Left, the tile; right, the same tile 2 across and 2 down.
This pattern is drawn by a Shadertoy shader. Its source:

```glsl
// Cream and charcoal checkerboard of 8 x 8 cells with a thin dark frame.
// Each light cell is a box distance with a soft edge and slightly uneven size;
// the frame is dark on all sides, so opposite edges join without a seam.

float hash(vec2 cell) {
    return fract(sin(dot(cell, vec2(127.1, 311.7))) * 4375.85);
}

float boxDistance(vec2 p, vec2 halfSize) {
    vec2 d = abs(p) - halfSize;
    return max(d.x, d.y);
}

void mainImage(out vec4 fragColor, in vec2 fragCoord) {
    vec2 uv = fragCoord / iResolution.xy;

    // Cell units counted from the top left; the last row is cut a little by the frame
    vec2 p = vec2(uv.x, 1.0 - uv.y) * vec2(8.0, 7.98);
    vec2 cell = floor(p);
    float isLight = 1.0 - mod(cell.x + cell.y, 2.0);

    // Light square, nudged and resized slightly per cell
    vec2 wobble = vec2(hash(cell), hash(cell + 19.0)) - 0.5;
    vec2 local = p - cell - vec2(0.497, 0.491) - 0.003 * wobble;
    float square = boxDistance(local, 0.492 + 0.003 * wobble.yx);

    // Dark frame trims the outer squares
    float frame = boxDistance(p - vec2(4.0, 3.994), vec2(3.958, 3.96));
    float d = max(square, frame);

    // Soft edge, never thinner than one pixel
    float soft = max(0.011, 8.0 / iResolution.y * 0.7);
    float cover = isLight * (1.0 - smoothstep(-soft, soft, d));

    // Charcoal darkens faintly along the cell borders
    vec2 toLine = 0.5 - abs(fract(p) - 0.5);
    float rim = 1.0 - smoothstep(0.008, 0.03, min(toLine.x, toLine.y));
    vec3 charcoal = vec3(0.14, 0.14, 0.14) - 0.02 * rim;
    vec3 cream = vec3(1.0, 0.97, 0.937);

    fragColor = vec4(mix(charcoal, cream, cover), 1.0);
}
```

::::::::

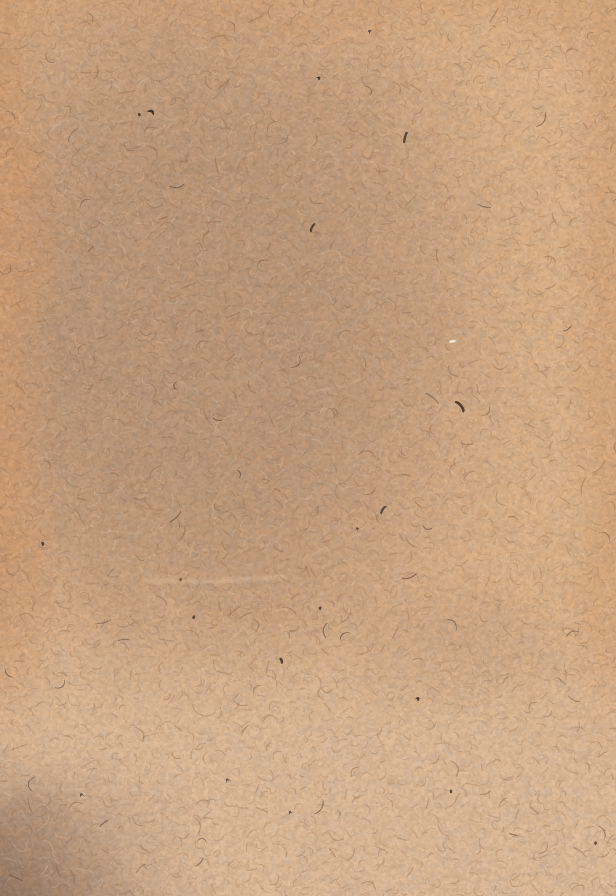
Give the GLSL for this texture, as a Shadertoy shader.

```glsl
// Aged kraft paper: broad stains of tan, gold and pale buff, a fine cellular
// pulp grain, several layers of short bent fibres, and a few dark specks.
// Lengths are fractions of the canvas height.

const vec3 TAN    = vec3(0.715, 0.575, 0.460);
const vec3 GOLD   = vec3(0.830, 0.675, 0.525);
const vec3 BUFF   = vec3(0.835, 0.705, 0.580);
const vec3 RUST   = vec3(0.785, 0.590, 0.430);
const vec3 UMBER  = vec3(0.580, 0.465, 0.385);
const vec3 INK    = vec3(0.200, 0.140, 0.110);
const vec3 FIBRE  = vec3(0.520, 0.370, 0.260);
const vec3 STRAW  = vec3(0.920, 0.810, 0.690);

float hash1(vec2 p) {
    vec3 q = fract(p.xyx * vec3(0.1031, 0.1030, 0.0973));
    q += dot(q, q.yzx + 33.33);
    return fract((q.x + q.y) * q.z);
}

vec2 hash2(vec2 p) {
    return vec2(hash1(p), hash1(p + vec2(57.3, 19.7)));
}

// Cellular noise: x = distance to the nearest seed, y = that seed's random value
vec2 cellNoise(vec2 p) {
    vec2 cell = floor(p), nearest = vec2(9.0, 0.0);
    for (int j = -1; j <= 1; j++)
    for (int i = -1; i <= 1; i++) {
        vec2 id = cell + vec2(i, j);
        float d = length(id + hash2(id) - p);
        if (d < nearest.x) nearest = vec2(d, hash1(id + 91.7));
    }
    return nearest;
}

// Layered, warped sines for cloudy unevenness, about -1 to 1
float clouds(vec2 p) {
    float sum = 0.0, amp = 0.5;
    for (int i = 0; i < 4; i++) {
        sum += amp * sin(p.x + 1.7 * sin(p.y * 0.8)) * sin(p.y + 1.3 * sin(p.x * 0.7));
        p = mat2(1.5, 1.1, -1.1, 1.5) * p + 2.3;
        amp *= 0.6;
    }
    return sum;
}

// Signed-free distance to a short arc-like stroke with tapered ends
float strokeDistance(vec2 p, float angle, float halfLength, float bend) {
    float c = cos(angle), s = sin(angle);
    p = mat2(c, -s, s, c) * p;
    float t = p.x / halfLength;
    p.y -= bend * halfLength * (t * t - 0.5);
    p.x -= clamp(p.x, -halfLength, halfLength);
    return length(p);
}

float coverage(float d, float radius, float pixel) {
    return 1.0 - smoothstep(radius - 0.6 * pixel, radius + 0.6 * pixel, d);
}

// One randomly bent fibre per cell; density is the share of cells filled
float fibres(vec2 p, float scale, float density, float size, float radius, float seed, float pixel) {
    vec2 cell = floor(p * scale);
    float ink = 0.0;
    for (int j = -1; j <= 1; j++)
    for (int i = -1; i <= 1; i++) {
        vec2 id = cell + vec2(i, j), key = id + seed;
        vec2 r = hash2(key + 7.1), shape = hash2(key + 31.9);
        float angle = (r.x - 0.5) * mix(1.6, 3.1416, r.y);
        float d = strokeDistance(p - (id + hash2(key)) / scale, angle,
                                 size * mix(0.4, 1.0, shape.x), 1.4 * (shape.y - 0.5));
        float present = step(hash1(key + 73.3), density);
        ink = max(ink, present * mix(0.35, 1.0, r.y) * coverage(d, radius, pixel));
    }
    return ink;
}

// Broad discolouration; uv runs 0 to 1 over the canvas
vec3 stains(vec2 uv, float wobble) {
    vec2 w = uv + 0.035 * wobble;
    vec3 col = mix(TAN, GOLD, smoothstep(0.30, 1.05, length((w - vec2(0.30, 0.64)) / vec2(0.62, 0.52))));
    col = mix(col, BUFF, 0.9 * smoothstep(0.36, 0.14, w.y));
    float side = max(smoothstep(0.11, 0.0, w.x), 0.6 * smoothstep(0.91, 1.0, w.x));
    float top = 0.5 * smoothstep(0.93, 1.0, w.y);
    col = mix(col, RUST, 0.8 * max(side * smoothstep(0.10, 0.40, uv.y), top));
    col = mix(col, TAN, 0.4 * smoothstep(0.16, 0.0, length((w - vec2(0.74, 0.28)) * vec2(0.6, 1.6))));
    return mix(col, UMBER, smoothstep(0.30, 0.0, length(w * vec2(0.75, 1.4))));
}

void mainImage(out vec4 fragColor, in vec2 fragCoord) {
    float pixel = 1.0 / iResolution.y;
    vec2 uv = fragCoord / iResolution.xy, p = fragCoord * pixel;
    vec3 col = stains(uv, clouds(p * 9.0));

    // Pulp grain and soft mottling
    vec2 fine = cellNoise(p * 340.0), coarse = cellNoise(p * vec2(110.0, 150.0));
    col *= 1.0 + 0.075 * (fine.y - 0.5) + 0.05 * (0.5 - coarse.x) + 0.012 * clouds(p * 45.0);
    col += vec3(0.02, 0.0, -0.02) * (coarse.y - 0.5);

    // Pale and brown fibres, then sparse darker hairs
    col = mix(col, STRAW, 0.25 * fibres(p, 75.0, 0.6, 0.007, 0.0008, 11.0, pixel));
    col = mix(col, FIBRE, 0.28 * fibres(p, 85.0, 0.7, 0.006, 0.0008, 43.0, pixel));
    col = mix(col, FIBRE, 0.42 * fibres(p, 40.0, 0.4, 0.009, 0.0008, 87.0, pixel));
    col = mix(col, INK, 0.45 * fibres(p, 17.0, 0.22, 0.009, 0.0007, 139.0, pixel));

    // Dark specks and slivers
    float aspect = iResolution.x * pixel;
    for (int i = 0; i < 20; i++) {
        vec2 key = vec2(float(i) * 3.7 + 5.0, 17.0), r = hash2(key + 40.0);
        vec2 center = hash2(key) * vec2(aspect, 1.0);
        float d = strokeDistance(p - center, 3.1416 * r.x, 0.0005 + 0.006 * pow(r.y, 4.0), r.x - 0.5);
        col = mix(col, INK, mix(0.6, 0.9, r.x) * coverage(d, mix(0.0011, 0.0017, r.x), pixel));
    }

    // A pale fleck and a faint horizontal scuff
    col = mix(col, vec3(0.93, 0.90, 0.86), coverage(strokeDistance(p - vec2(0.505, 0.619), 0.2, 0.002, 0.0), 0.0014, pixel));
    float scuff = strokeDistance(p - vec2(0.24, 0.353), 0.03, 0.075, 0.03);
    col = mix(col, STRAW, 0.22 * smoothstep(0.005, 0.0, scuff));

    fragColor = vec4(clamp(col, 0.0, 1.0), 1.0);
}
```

::::::::

EXERCISE DESCRIPTION: Using the listing above, show each line with the word "aspect" in it.

ANSWER SECTION:
    float aspect = iResolution.x * pixel;
        vec2 center = hash2(key) * vec2(aspect, 1.0);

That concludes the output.